Segment Open
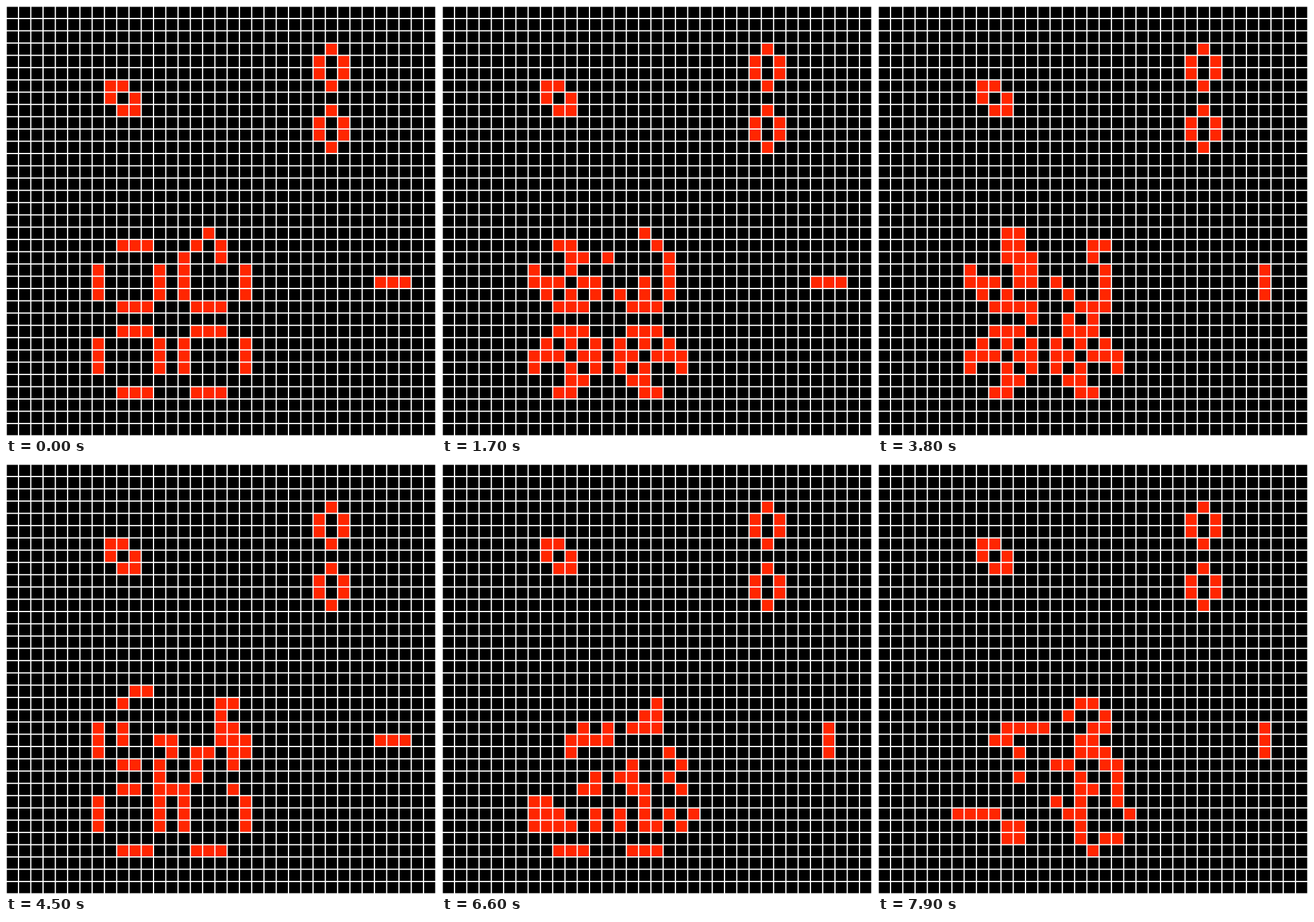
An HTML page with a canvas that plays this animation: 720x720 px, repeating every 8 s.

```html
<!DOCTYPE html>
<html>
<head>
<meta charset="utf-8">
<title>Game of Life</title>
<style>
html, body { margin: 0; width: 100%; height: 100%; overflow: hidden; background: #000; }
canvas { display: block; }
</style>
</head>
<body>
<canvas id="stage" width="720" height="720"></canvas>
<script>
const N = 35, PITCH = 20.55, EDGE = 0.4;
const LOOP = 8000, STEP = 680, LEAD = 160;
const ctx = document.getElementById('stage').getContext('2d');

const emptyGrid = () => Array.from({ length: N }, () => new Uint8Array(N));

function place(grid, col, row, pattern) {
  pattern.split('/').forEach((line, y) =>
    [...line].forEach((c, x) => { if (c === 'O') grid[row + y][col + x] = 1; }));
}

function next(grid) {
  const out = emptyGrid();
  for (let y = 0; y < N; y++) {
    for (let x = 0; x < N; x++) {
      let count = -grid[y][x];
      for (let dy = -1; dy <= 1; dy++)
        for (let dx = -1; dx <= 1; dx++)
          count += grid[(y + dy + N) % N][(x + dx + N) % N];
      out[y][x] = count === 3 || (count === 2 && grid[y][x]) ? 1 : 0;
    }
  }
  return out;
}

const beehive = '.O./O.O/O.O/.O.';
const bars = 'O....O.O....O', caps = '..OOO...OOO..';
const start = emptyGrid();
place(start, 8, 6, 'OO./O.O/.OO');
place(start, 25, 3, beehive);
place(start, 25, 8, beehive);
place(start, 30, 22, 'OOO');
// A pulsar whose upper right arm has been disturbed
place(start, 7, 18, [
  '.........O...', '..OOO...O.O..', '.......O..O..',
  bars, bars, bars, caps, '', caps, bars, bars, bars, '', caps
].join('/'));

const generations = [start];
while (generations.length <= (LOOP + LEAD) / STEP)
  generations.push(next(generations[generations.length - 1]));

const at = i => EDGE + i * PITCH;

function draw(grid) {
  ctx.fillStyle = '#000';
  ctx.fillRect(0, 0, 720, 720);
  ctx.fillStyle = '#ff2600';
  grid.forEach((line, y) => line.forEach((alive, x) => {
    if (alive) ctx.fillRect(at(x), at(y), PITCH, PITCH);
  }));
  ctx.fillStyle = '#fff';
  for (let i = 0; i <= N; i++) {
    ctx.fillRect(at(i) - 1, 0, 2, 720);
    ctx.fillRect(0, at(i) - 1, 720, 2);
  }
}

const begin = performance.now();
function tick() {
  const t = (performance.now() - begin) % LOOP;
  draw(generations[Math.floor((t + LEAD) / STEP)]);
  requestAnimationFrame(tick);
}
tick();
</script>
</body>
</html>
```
Segment Closed
YOUR GOAL
Copy each of the entries above precisely, and drop whatever pictures they hold.

REPLY TO THE EXERCISE
An HTML page with a canvas that plays this animation: 720x720 px, repeating every 8 s.

```html
<!DOCTYPE html>
<html>
<head>
<meta charset="utf-8">
<title>Game of Life</title>
<style>
html, body { margin: 0; width: 100%; height: 100%; overflow: hidden; background: #000; }
canvas { display: block; }
</style>
</head>
<body>
<canvas id="stage" width="720" height="720"></canvas>
<script>
const N = 35, PITCH = 20.55, EDGE = 0.4;
const LOOP = 8000, STEP = 680, LEAD = 160;
const ctx = document.getElementById('stage').getContext('2d');

const emptyGrid = () => Array.from({ length: N }, () => new Uint8Array(N));

function place(grid, col, row, pattern) {
  pattern.split('/').forEach((line, y) =>
    [...line].forEach((c, x) => { if (c === 'O') grid[row + y][col + x] = 1; }));
}

function next(grid) {
  const out = emptyGrid();
  for (let y = 0; y < N; y++) {
    for (let x = 0; x < N; x++) {
      let count = -grid[y][x];
      for (let dy = -1; dy <= 1; dy++)
        for (let dx = -1; dx <= 1; dx++)
          count += grid[(y + dy + N) % N][(x + dx + N) % N];
      out[y][x] = count === 3 || (count === 2 && grid[y][x]) ? 1 : 0;
    }
  }
  return out;
}

const beehive = '.O./O.O/O.O/.O.';
const bars = 'O....O.O....O', caps = '..OOO...OOO..';
const start = emptyGrid();
place(start, 8, 6, 'OO./O.O/.OO');
place(start, 25, 3, beehive);
place(start, 25, 8, beehive);
place(start, 30, 22, 'OOO');
// A pulsar whose upper right arm has been disturbed
place(start, 7, 18, [
  '.........O...', '..OOO...O.O..', '.......O..O..',
  bars, bars, bars, caps, '', caps, bars, bars, bars, '', caps
].join('/'));

const generations = [start];
while (generations.length <= (LOOP + LEAD) / STEP)
  generations.push(next(generations[generations.length - 1]));

const at = i => EDGE + i * PITCH;

function draw(grid) {
  ctx.fillStyle = '#000';
  ctx.fillRect(0, 0, 720, 720);
  ctx.fillStyle = '#ff2600';
  grid.forEach((line, y) => line.forEach((alive, x) => {
    if (alive) ctx.fillRect(at(x), at(y), PITCH, PITCH);
  }));
  ctx.fillStyle = '#fff';
  for (let i = 0; i <= N; i++) {
    ctx.fillRect(at(i) - 1, 0, 2, 720);
    ctx.fillRect(0, at(i) - 1, 720, 2);
  }
}

const begin = performance.now();
function tick() {
  const t = (performance.now() - begin) % LOOP;
  draw(generations[Math.floor((t + LEAD) / STEP)]);
  requestAnimationFrame(tick);
}
tick();
</script>
</body>
</html>
```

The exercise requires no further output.